It started life in May 2008, effectively making it a proxy that is fourteen years old (and now, the oldest but actively maintained surviving MySQL-specific load balancer out there). For context, the now deprecated MySQL Proxy started life in 2007 and was EOLed in 2014, while MariaDB MaxScale started life in 2015, alongside MySQL Router and ProxySQL (2015 was a big year for MySQL proxies!). While you may find native Galera Cluster hostgroup support in ProxySQL, and you will also find Galera Monitors in MariaDB MaxScale, it is worth noting that Galera Load Balancer (GLB) has been around for a long time, and is finally being productized, clearly because we have seen customer demand for it and customers are using it in production.
So, why a load balancer, in the first place? After all, Galera Cluster is a true multi-master cluster where all nodes are equal and you don’t have a need for load balancing, correct? Well, sometimes, depending on some workloads, you may benefit from having a load balancer. For one, setting up a three-node cluster alone does not make your application highly available – it needs to know that it can connect to any of the three nodes, right? In some instances, your connector will support passing multiple IP addresses (e.g. Connector/J, the PHP mysqlnd driver, etc.). In other instances you’ll do it within the application. But in most cases, you’ll probably want the likes of Galera Load Balancer (GLB).
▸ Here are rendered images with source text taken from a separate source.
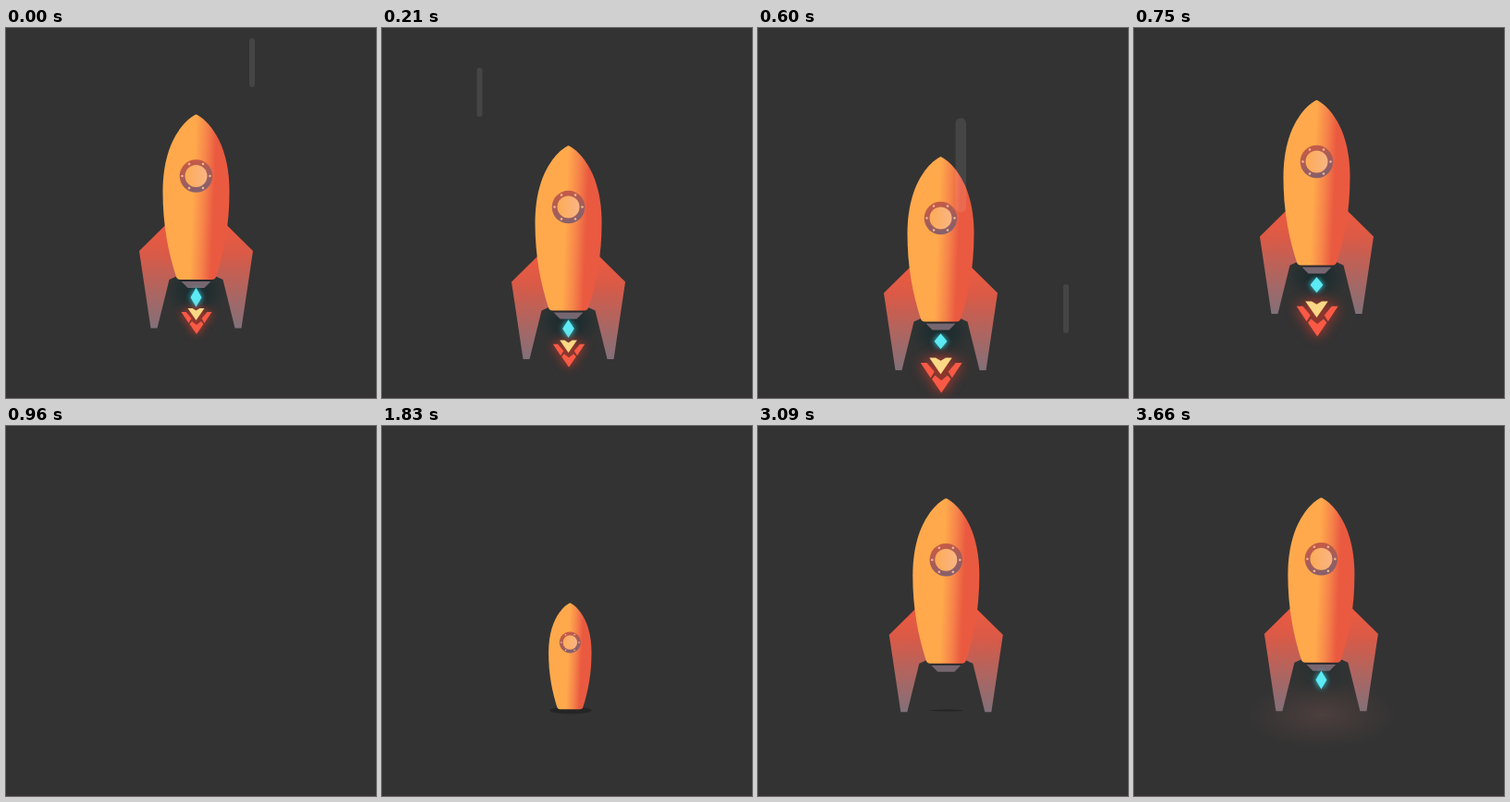
Recreate the animation shown at these times as an HTML page. Size 400 px wide and 400 px high, loop 3690 ms.

```html
<!DOCTYPE html>
<html lang="en">
<head>
<meta charset="utf-8">
<title>Rocket launch</title>
<style>
  html, body { margin: 0; width: 100%; height: 100%; overflow: hidden; background: #333; }
  svg { display: block; width: 100vw; height: 100vh; }
  #jet { filter: drop-shadow(0 0 3px #36d6e2); }
  #fire { filter: drop-shadow(0 0 5px rgba(255, 60, 40, .9)); }
</style>
</head>
<body>
<svg viewBox="0 0 400 400">
  <defs>
    <linearGradient id="skin" gradientUnits="userSpaceOnUse" x1="-36" y1="88.5" x2="36" y2="91.5">
      <stop offset=".45" stop-color="#ffa94c"/>
      <stop offset=".62" stop-color="#f6844a"/>
      <stop offset=".77" stop-color="#ea5a40"/>
    </linearGradient>
    <linearGradient id="wing" gradientUnits="userSpaceOnUse" x1="0" y1="125" x2="0" y2="231">
      <stop offset="0" stop-color="#ea5a41"/>
      <stop offset=".25" stop-color="#d95a47"/>
      <stop offset="1" stop-color="#837079"/>
    </linearGradient>
    <linearGradient id="ring" x1=".3" y1="0" x2=".7" y2="1">
      <stop offset="0" stop-color="#cb5a44"/>
      <stop offset="1" stop-color="#81606f"/>
    </linearGradient>
    <linearGradient id="glass">
      <stop offset="0" stop-color="#fdab56"/>
      <stop offset="1" stop-color="#f9b583"/>
    </linearGradient>
    <radialGradient id="dim">
      <stop offset="0" stop-color="#10262b" stop-opacity=".8"/>
      <stop offset=".5" stop-color="#152a2e" stop-opacity=".5"/>
      <stop offset="1" stop-color="#22302f" stop-opacity="0"/>
    </radialGradient>
    <radialGradient id="haze">
      <stop offset="0" stop-color="#7a5650" stop-opacity=".36"/>
      <stop offset=".6" stop-color="#6a4a48" stop-opacity=".17"/>
      <stop offset="1" stop-color="#5a4040" stop-opacity="0"/>
    </radialGradient>
    <path id="fin" d="M-30 117L-61.5 148L-49 231.500H-42L-29 179L-18 174Z" fill="url(#wing)"/>
    <path id="spark" d="M-16 214H-11L-5 221L-8 226Z" fill="#f85a45"/>
  </defs>

  <rect width="400" height="400" fill="#333"/>
  <rect y="398" width="400" height="2" fill="#373234"/>
  <ellipse id="shadow" cx="204" cy="307.5" fill="#222"/>
  <ellipse id="glow" cx="203" cy="312" rx="85" ry="38" fill="url(#haze)"/>

  <g id="rocket">
    <ellipse id="shade" cy="190" rx="36" ry="30" fill="url(#dim)"/>
    <g id="fins">
      <use href="#fin"/>
      <use href="#fin" transform="scale(-1 1)"/>
    </g>
    <g id="nozzle">
      <path d="M-18 178H18L16 181H-16Z" fill="#29272a"/>
      <path d="M-16 181H16L9 188H-9Z" fill="#76666f"/>
    </g>
    <path id="jet" d="M0 -10L6 0L0 10L-6 0Z" fill="#5ceaf4"/>
    <g id="fire">
      <use href="#spark"/>
      <use href="#spark" transform="translate(1 0) scale(-1 1)"/>
      <path d="M-7 227L-4.500 224L.5 228L5.500 224L8 227L.5 238Z" fill="#f85a45"/>
      <path d="M-9 210H-4L0 212.500L4 210H9L0 223Z" fill="#fbd885"/>
    </g>
    <path d="M0 .6C2 .8 36 19 36 84C36 120 30 150 21.500 176Q20.500 179 17 179H-17Q-20.500 179 -21.500 176C-30 150 -36 120 -36 84C-36 19 -2 .8 0 .6Z" fill="url(#skin)"/>
    <g id="port" transform="translate(0 67)">
      <circle r="17.800" fill="url(#ring)"/>
      <circle r="12" fill="url(#glass)"/>
    </g>
  </g>
  <g id="lines" fill="#fff" fill-opacity=".092"></g>
</svg>

<script>
const LOOP = 3690, STEP = 30, GONE = 960, POP = 1740;
const NS = "http://www.w3.org/2000/svg";
const $ = id => document.getElementById(id);

function set(el, attrs) {
  for (const k in attrs) el.setAttribute(k, attrs[k]);
  return el;
}
function add(parent, tag, attrs) {
  return parent.appendChild(set(document.createElementNS(NS, tag), attrs));
}
function show(el, on) {
  el.style.display = on ? "" : "none";
}

// Progress from 0 to 1 between two times
const ramp = (t, from, to) => Math.min(1, Math.max(0, (t - from) / (to - from)));
const easeOut = (p, n) => 1 - (1 - p) ** n;
const smooth = p => p * p * (3 - 2 * p);
const backOut = p => 1 + 2.7 * (p - 1) ** 3 + 1.7 * (p - 1) ** 2;

for (let i = 0; i < 6; i++) {
  const a = i * Math.PI / 3;
  add($("port"), "circle", { cx: 15 * Math.cos(a), cy: 15 * Math.sin(a), r: 1.3, fill: "#f3b58c" });
}

function streak(x, start, w = 6, h = 53, speed = 2) {
  return { start, h, speed, el: add($("lines"), "rect", { x, width: w, height: h, rx: w / 2 }) };
}
const streaks = [
  streak(263, -32), streak(102.5, 162), streak(337, 300), streak(330, 435),
  streak(213.5, 517, 11.5, 102, 2.4)
];

function pose(x, top, size) {
  set($("rocket"), { transform: `translate(${x} ${top + 179}) scale(${size}) translate(0 -179)` });
}
function grow(id, y, scale) {
  set($(id), { transform: `translate(0 ${y}) scale(${scale}) translate(0 ${-y})` });
}
function jet(y, w, h) {
  set($("jet"), { transform: `translate(0 ${y}) scale(${w} ${h})` });
}

// Recoil downwards, then shoot up off the stage
function launch(t) {
  const p = ramp(t, 0, 600);
  const dip = 47 * easeOut(ramp(t, 0, 500), 2.3);
  const climb = 500 * ramp(t, 540, GONE) ** 3;
  pose(205.5 - 8 * easeOut(p, 1.6), 93 + dip - climb, 1);
  grow("fins", 108, 1);
  grow("fire", 188, 1 + .36 * p * p);
  set($("nozzle"), { transform: "" });
  jet(198.3 + 2 * p * p, 1 + .15 * p, 1.05 - .2 * p);
  set($("shade"), { opacity: 1 });
}

// Hull pops up, legs push it off the ground, nozzle and jet follow
function build(t) {
  const size = backOut(ramp(t, POP, 2250));
  const legs = .6 + .4 * easeOut(ramp(t, 2240, 2790), 4);
  const lift = 1.2 * smooth(ramp(t, 2820, 3660));
  const out = easeOut(ramp(t, 2790, 3060), 4);
  const lit = smooth(ramp(t, 3360, 3600));
  pose(203.3 - .9 * ramp(t, 3090, 3660), 201 - 123 * legs - lift, size);
  grow("fins", 108, legs);
  set($("nozzle"), { transform: `translate(0 ${12 * (out - 1)})` });
  jet(188 + 9.7 * lit, lit, lit);
  set($("shade"), { opacity: .35 * lit });
  set($("shadow"), {
    rx: size * (18 + 43 * (1 - legs)),
    ry: size * (1 + 12 * (1 - legs)),
    opacity: .8 * (1 - ramp(t, 3360, 3540))
  });
  set($("glow"), { opacity: ramp(t, 3420, 3660) });
}

function draw(t) {
  const flying = t < GONE, built = t >= POP;
  show($("rocket"), flying || built);
  show($("fire"), flying);
  show($("fins"), flying || t > 2250);
  show($("shadow"), built);
  show($("glow"), built);
  show($("lines"), flying);
  for (const s of streaks) s.el.setAttribute("y", s.speed * (t - s.start) - s.h);
  if (flying) launch(t);
  if (built) build(t);
}

const start = performance.now();
function tick() {
  const t = (performance.now() - start) % LOOP;
  draw(Math.floor(t / STEP) * STEP);
  requestAnimationFrame(tick);
}
tick();
</script>
</body>
</html>
```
Galera Load Balancer (GLB) is multi-threaded, so it uses multiple CPU cores, of which modern machines have a lot of. It also has the ability to configure back-end servers at runtime (so you can add or remove nodes at any given time), and most interestingly it also has a watchdog module to monitor the destinations and update the routing table if required. It can in theory run from the command line and you can pass service options to reconfigure it, but we naturally always recommend you to have a configuration file (it is as simple as /etc/glbd.cfg). GLB supports destination selection policies like least connected (default, this ensures that all your nodes are being used effectively), round-robin, random and source tracking. Maybe one of the more interesting ones is single: you can effectively drive all traffic to one single Galera Cluster node, and just have the other two as High Availability failover options!
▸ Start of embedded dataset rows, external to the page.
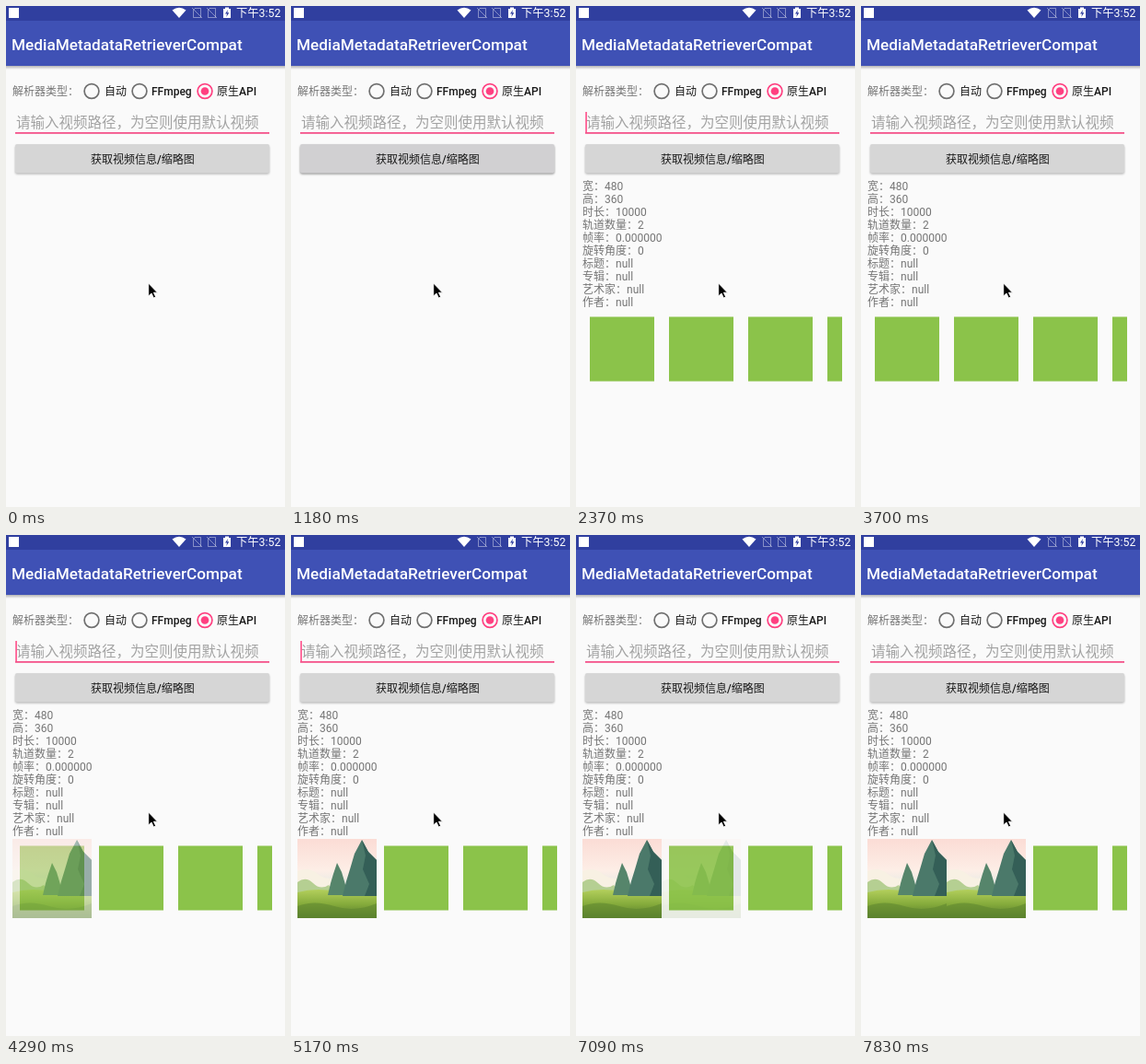
These frames come from a looping animation (303 by 544 pixels, 8 s). An HTML page:

```html
<!DOCTYPE html>
<html lang="zh-CN">
<head>
<meta charset="utf-8">
<title>MediaMetadataRetrieverCompat</title>
<style>
  html, body { margin: 0; width: 100%; height: 100%; overflow: hidden; background: #fafafa; }
  svg { display: block; width: 100%; height: 100%; }
  text { font: 12px Roboto, "Noto Sans CJK SC", "Noto Sans CJK", sans-serif; fill: #757575; white-space: pre; }
  .dark { fill: #181818; font-weight: 500; }
</style>
</head>
<body>
<svg viewBox="0 0 303 544" preserveAspectRatio="none">
  <defs>
    <linearGradient id="shade" x2="0" y2="1">
      <stop stop-color="#000" stop-opacity=".28"/>
      <stop offset="1" stop-color="#000" stop-opacity="0"/>
    </linearGradient>
    <linearGradient id="sky" x2="0" y2="1">
      <stop stop-color="#fbdcd5"/>
      <stop offset=".4" stop-color="#fdeee6"/>
      <stop offset=".7" stop-color="#d9e9e4"/>
    </linearGradient>
    <linearGradient id="grass" x2="0" y2="1">
      <stop stop-color="#b3cf5c"/>
      <stop offset=".5" stop-color="#86ac3c"/>
      <stop offset="1" stop-color="#557a2c"/>
    </linearGradient>
    <filter id="soft" x="-5%" y="-20%" width="110%" height="150%"><feGaussianBlur stdDeviation="1"/></filter>
    <clipPath id="strip"><rect x="7" y="330" width="282" height="86"/></clipPath>
    <symbol id="scene" width="86" height="86" viewBox="0 0 86 86">
      <rect width="86" height="86" fill="url(#sky)"/>
      <path d="M0 35Q12 30 22 38T44 41V64H0Z" fill="#f8f1e3"/>
      <path d="M0 47Q9 40 17 48T34 50L42 64H0Z" fill="#b5cf92"/>
      <path d="M0 58Q22 52 48 58T86 57V86H0Z" fill="url(#grass)"/>
      <path d="M43 26L48 36L51 46L55 61H33L36 48L39 38Z" fill="#56856b"/>
      <path d="M70 1L77 14L86 23V62H49L53 46L57 33L62 16Z" fill="#4b796a"/>
      <path d="M70 1L74 18L71 33L78 49L73 62H86V23L77 14Z" fill="#345f57"/>
      <path d="M0 73Q18 66 40 73T86 70V86H0Z" fill="#5f872f" opacity=".6"/>
    </symbol>
  </defs>

  <rect width="303" height="544" fill="#fafafa"/>
  <rect y="65" width="303" height="4" fill="url(#shade)"/>
  <rect width="303" height="65" fill="#3f51b5"/>
  <rect width="303" height="16" fill="#303f9f"/>

  <g fill="#fff">
    <rect x="3" y="2" width="11" height="11"/>
    <path d="M180.500 4.500Q188 -1 195.500 4.500L188 13Z"/>
    <g id="sims" fill="none" stroke="#fff" stroke-opacity=".42"/>
    <path d="M236 3H238V1.500H242V3H244V13H236Z"/>
    <path d="M241 4L238 8.500H240L239.300 12L242.300 7.300H240.300Z" fill="#303f9f"/>
  </g>
  <text x="250" y="11.500" style="font-size:12.300px;fill:#fff">下午3:52</text>
  <text x="6" y="48" style="font-size:17.200px;font-weight:500;fill:#fff">MediaMetadataRetrieverCompat</text>

  <text x="7" y="97">解析器类型：</text>
  <g id="radios"></g>

  <text x="11" y="131.500" style="font-size:15.500px;fill:#a3a3a3">请输入视频路径，为空则使用默认视频</text>
  <rect x="10" y="137" width="276" height="1.800" fill="#f4548b"/>
  <rect id="caret" x="10.300" y="115" width="1.500" height="22" fill="#ff4081"/>

  <rect id="shadow" x="10" y="151.500" width="276" height="31" rx="2" filter="url(#soft)"/>
  <rect id="button" x="10" y="150" width="276" height="31.500" rx="2"/>
  <text class="dark" x="148.300" y="170.500" text-anchor="middle">获取视频信息/缩略图</text>

  <g id="result">
    <g id="info"></g>
    <g id="thumbs" clip-path="url(#strip)"></g>
  </g>

  <path d="M154.700 301V315L158 312L160.300 317L162.700 316L160.400 311.200H164.500Z" fill="#000" stroke="#fff" stroke-width=".9"/>
</svg>
<script>
const LOOP = 8000, TICK = 147.5;
const $ = id => document.getElementById(id);
const clamp = v => Math.min(1, Math.max(0, v));

$('sims').innerHTML = [202, 218].map(x =>
  `<path d="M${x + 3} 2.500H${x + 9.5}V12.500H${x + 1.5}V4.500ZM${x} 2L${x + 11} 13"/>`).join('');

$('radios').innerHTML = [[93, 107, '自动'], [145, 158, 'FFmpeg'], [216, 229, '原生API']].map(([cx, x, label], i) => {
  const on = i === 2, color = on ? '#ff4081' : '#707070';
  return `<circle cx="${cx}" cy="92.500" r="7.900" fill="none" stroke="${color}" stroke-width="1.700"/>` +
    (on ? `<circle cx="${cx}" cy="92.500" r="4.300" fill="${color}"/>` : '') +
    `<text class="dark" x="${x}" y="97">${label}</text>`;
}).join('');

$('info').innerHTML = ['宽：480', '高：360', '时长：10000', '轨道数量：2', '帧率：0.000000',
  '旋转角度：0', '标题：null', '专辑：null', '艺术家：null', '作者：null']
  .map((s, i) => `<text x="7" y="${199.5 + i * 14.08}">${s}</text>`).join('');

$('thumbs').innerHTML = [0, 1, 2, 3].map(i =>
  `<rect class="blank" x="${15 + i * 86}" y="337.500" width="70" height="70" fill="#8bc34a"/>` +
  (i < 2 ? `<use class="shot" href="#scene" x="${7 + i * 86}" y="330"/>` : '')).join('');
const blanks = document.querySelectorAll('.blank');
const shots = document.querySelectorAll('.shot');

const caretOn = [[290, 730], [1480, 1770], [2220, 2670], [3260, 3700],
  [4290, 4730], [5170, 5620], [6200, 6650], [7240, 7680]];
const fadeStart = [4130, 7045];

function draw(t) {
  // The screen is sampled at a fixed rate, so fades move in steps.
  const held = Math.floor((t + 8) / TICK) * TICK;
  const press = clamp((held - 600) / 580) * (1 - clamp((held - 1330) / 580));
  const gray = 214 - 5 * press;

  $('caret').style.display = caretOn.some(([a, b]) => t >= a && t < b) ? '' : 'none';
  $('button').setAttribute('fill', `rgb(${gray},${gray - press},${gray + press})`);
  $('shadow').setAttribute('fill-opacity', 0.3 + 0.15 * press);
  $('result').style.display = t >= 1480 ? '' : 'none';
  shots.forEach((shot, i) => {
    const a = clamp((held - fadeStart[i]) / 300);
    shot.setAttribute('opacity', a);
    blanks[i].style.display = a < 1 ? '' : 'none';
  });
}

function loop() {
  draw(performance.now() % LOOP);
  requestAnimationFrame(loop);
}
loop();
</script>
</body>
</html>
```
We are going to talk about Galera Load Balancer (GLB) over the next few blog posts (getting started with an installation, how to drain servers, how to reduce read latencies, etc.), but we hope that this alone has whet your appetite over thinking about trying to use Galera Load Balancer (GLB). We haven’t run recent benchmarks, but this might also be a focus for us. Remember, we have documentation, but you don’t have to compile it, manually install the service, copy configuration files, etc. – you can just get it via Galera Cluster Enterprise Edition or request the binaries by contacting us at firstname.lastname@example.org.